Genome-wide association studies, or GWAS, are another example of the broad utility of systems approaches for investigating oral health biology. GWAS methods combine human genome sequencing and high-speed computing, to scan the entire genome for disease triggers and factors. In the realm of oral health, GWAS suggest that the risk for dental caries arises from interplay between genetic factors, home fluoride exposure levels, and in some cases, taste preferences. Further analyses may point to common risk factors for dental caries and other conditions such as diabetes and cardiovascular disease.
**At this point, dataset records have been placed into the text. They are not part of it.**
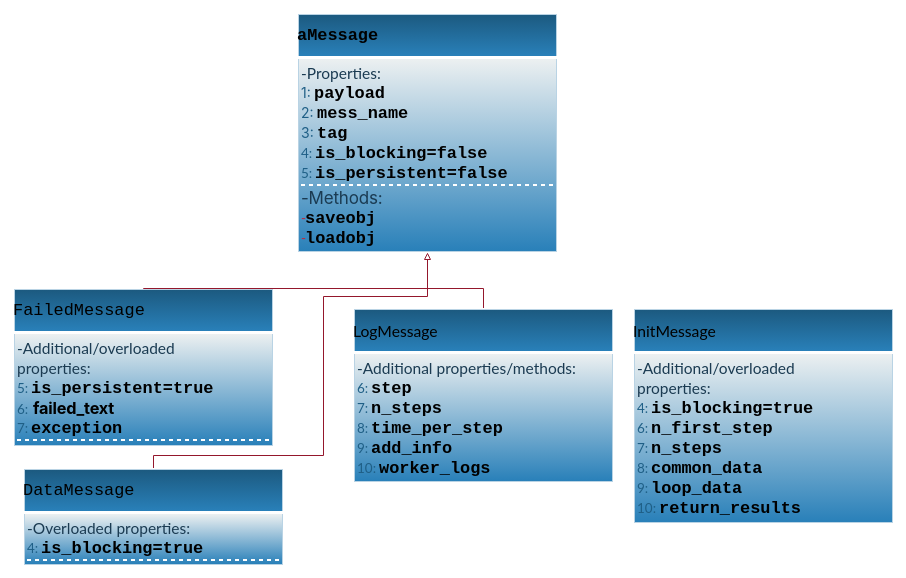
<!DOCTYPE html>
<html lang="en">
<head>
<meta charset="utf-8">
<title>Message class diagram</title>
<style>
:root {
  --blue-dark: #1c5a80;
  --blue: #2980b9;
  --paper: #ecf0f1;
  --label: #1b3b52;
  --index: #1f5f86;
  --name: #000;
  --link: #94172c;
  --minus: #c0283c;
  --mono: "Liberation Mono", monospace;
  --sans: Lato, sans-serif;
  --alt: Inter, sans-serif;
}
* { box-sizing: border-box; margin: 0; padding: 0; }
body { width: 906px; height: 578px; overflow: hidden; background: #fff; }
.diagram { position: relative; width: 906px; height: 578px; overflow: hidden; font: 15.5px/20px var(--sans); }
.links { position: absolute; inset: 0; fill: none; stroke: var(--link); stroke-width: 1; }
.class { position: absolute; width: 259px; display: flex; flex-direction: column; gap: 3px; white-space: nowrap; }
.message { left: 298px; top: 14px; height: 238px; }
.failed { left: 14px; top: 289px; height: 157px; }
.data { left: 24px; top: 469px; height: 96px; }
.log { left: 354px; top: 309px; height: 173px; }
.init { left: 634px; top: 309px; height: 214px; }
.title {
  flex: none; height: 42px; padding-top: 1px; display: flex; align-items: center;
  background: linear-gradient(var(--blue-dark), var(--blue));
  border: solid #b9d3e4; border-width: 1px 1px 0;
  font-size: 15.7px; font-weight: 400; color: var(--name);
}
.title span { margin-left: -2px; }
.title.code { font-family: var(--mono); font-size: 16.9px; }
.title.strong { font-weight: 700; }
.members {
  flex: 1; padding: 4px 2px 0;
  background: linear-gradient(var(--paper), var(--blue));
  border: solid #b9d3e4; border-width: 0 1px 1px;
}
.label { height: 20px; font-weight: 400; font-size: 15.5px; color: var(--label); }
.label.large { font: 17px/20px var(--alt); letter-spacing: -.2px; }
ul { list-style: none; }
li { height: 20px; display: flex; align-items: baseline; }
.index { flex: none; width: 14px; font-size: 13.5px; color: var(--index); }
.index.alt { width: 16px; font: 14px/20px var(--alt); }
.index.first { width: 13px; }
.index.wide { width: 22px; }
.minus { flex: none; width: 4px; font-size: 13.5px; color: var(--minus); }
.name { font: 700 16.9px/20px var(--mono); color: var(--name); }
.name.alt { font: 700 16.3px/20px var(--alt); margin-left: 2px; letter-spacing: -.2px; }
.divider {
  height: 2px; margin: 1px 0 2px;
  background: repeating-linear-gradient(90deg, #fff 0 4px, transparent 4px 8px);
}
</style>
</head>
<body>
<main class="diagram">
  <section class="class message">
    <h2 class="title code strong"><span>aMessage</span></h2>
    <div class="members">
      <h3 class="label">-Properties:</h3>
      <ul>
        <li><span class="index alt first">1:</span><span class="name">payload</span></li>
        <li><span class="index alt">2:</span><span class="name">mess_name</span></li>
        <li><span class="index alt">3:</span><span class="name">tag</span></li>
        <li><span class="index">4:</span><span class="name">is_blocking=false</span></li>
        <li><span class="index">5:</span><span class="name">is_persistent=false</span></li>
      </ul>
      <div class="divider"></div>
      <h3 class="label large">-Methods:</h3>
      <ul>
        <li><span class="minus">-</span><span class="name">saveobj</span></li>
        <li><span class="minus">-</span><span class="name">loadobj</span></li>
      </ul>
    </div>
  </section>

  <section class="class failed">
    <h2 class="title code"><span>FailedMessage</span></h2>
    <div class="members">
      <h3 class="label">-Additional/overloaded</h3>
      <h3 class="label">properties:</h3>
      <ul>
        <li><span class="index">5:</span><span class="name">is_persistent=true</span></li>
        <li><span class="index">6:</span><span class="name alt">failed_text</span></li>
        <li><span class="index">7:</span><span class="name">exception</span></li>
      </ul>
      <div class="divider"></div>
    </div>
  </section>

  <section class="class data">
    <h2 class="title code"><span>DataMessage</span></h2>
    <div class="members">
      <h3 class="label">-Overloaded properties:</h3>
      <ul>
        <li><span class="index">4:</span><span class="name">is_blocking=true</span></li>
      </ul>
      <div class="divider"></div>
    </div>
  </section>

  <section class="class log">
    <h2 class="title"><span>LogMessage</span></h2>
    <div class="members">
      <h3 class="label">-Additional properties/methods:</h3>
      <ul>
        <li><span class="index">6:</span><span class="name">step</span></li>
        <li><span class="index">7:</span><span class="name">n_steps</span></li>
        <li><span class="index">8:</span><span class="name">time_per_step</span></li>
        <li><span class="index">9:</span><span class="name">add_info</span></li>
        <li><span class="index wide">10:</span><span class="name">worker_logs</span></li>
      </ul>
    </div>
  </section>

  <section class="class init">
    <h2 class="title"><span>InitMessage</span></h2>
    <div class="members">
      <h3 class="label">-Additional/overloaded</h3>
      <h3 class="label">properties:</h3>
      <ul>
        <li><span class="index">4:</span><span class="name">is_blocking=true</span></li>
        <li><span class="index">6:</span><span class="name">n_first_step</span></li>
        <li><span class="index">7:</span><span class="name">n_steps</span></li>
        <li><span class="index">8:</span><span class="name">common_data</span></li>
        <li><span class="index">9:</span><span class="name">loop_data</span></li>
        <li><span class="index wide">10:</span><span class="name">return_results</span></li>
      </ul>
    </div>
  </section>

  <svg class="links" width="906" height="578" viewBox="0 0 906 578" aria-hidden="true">
    <polyline points="143.5,289 143.5,288.5 483.5,288.5 483.5,308"/>
    <polyline points="153.5,468 153.5,455.5 323.5,455.5 323.5,296.5 427.5,296.5 427.5,260"/>
    <polygon points="427.5,253.5 424.5,259.5 430.5,259.5" fill="#fff"/>
  </svg>
</main>
</body>
</html>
NIDCR-funded genetic studies of craniofacial development and birth defects have yielded information on the causes of cleft lip and palate and craniosynostosis, and this research will continue to be a focus moving forward.
NEW DIRECTIONS IN ORAL HEALTH RESEARCH
Minding workforce trends and the importance of interdisciplinary science to health promotion, NIDCR recognizes the need for investigators representing a range of scientific areas to conduct research in dental, oral, and craniofacial health. NIDCR is particularly engaged with the needs and contributions of practitioners, whose participation in research could cut the time it takes for laboratory research to be applied for patients. In 2005, NIDCR launched the Practice-Based Research Network, or PBRN, and the second, seven-year phase began in April 2012. This powerful "real world" research network is recruiting practitioners in every state-with a goal of involving at least 5,000-to propose and perform clinical studies on topics important to dentistry. Because the research is conducted by clinicians in their own practices, dentists are more likely to accept and adopt the findings. The expected result is nothing short of a transformation of dental practice-one that will yield more individualized and evidence-based treatment and prevention, to the benefit of millions of Americans.
Martha J. Somerman, D.D.S., Ph.D.M
Director, National Institute of Dental and Craniofacial Research
Dr. Martha J. Somerman is the Director of the National Institute of Dental and Craniofacial Research, National Institutes of Health. She also is Chief of the Laboratory of Oral Connective Tissue Biology at the National Institute of Arthritis and Musculoskeletal and Skin Diseases. Prior to becoming NIDCR's director, Dr. Somerman was dean of the University of Washington School of Dentistry, Seattle, a position she held from 2002-2011. Before joining the University of Washington, she was on the faculty of the University of Michigan School of Dentistry, Ann Arbor, from 1991 to 2002, and University of Maryland, 1984-1990. An internationally known researcher and educator, Dr. Somerman's research has focused on defining the key regulators controlling development, maintenance and regeneration of dental-oral-craniofacial tissues and has been a recipient of numerous honors and awards throughout her academic career.
Dr. Somerman holds a D.D.S. from New York University, a certificate in Periodontology from Eastman Dental Center, Rochester, New York and a Ph.D. in Pharmacology from the University of Rochester, School of Medicine and Dentistry.
1Siegel et al.,(2013) Cancer statistics, 2013. CA: A Cancer Journal for Clinicians. 63 (1) 11–30.
2Gillison ML et al. (2012) JAMA;307,693-703; Jemal A et al. (2013)J Natl Cancer Inst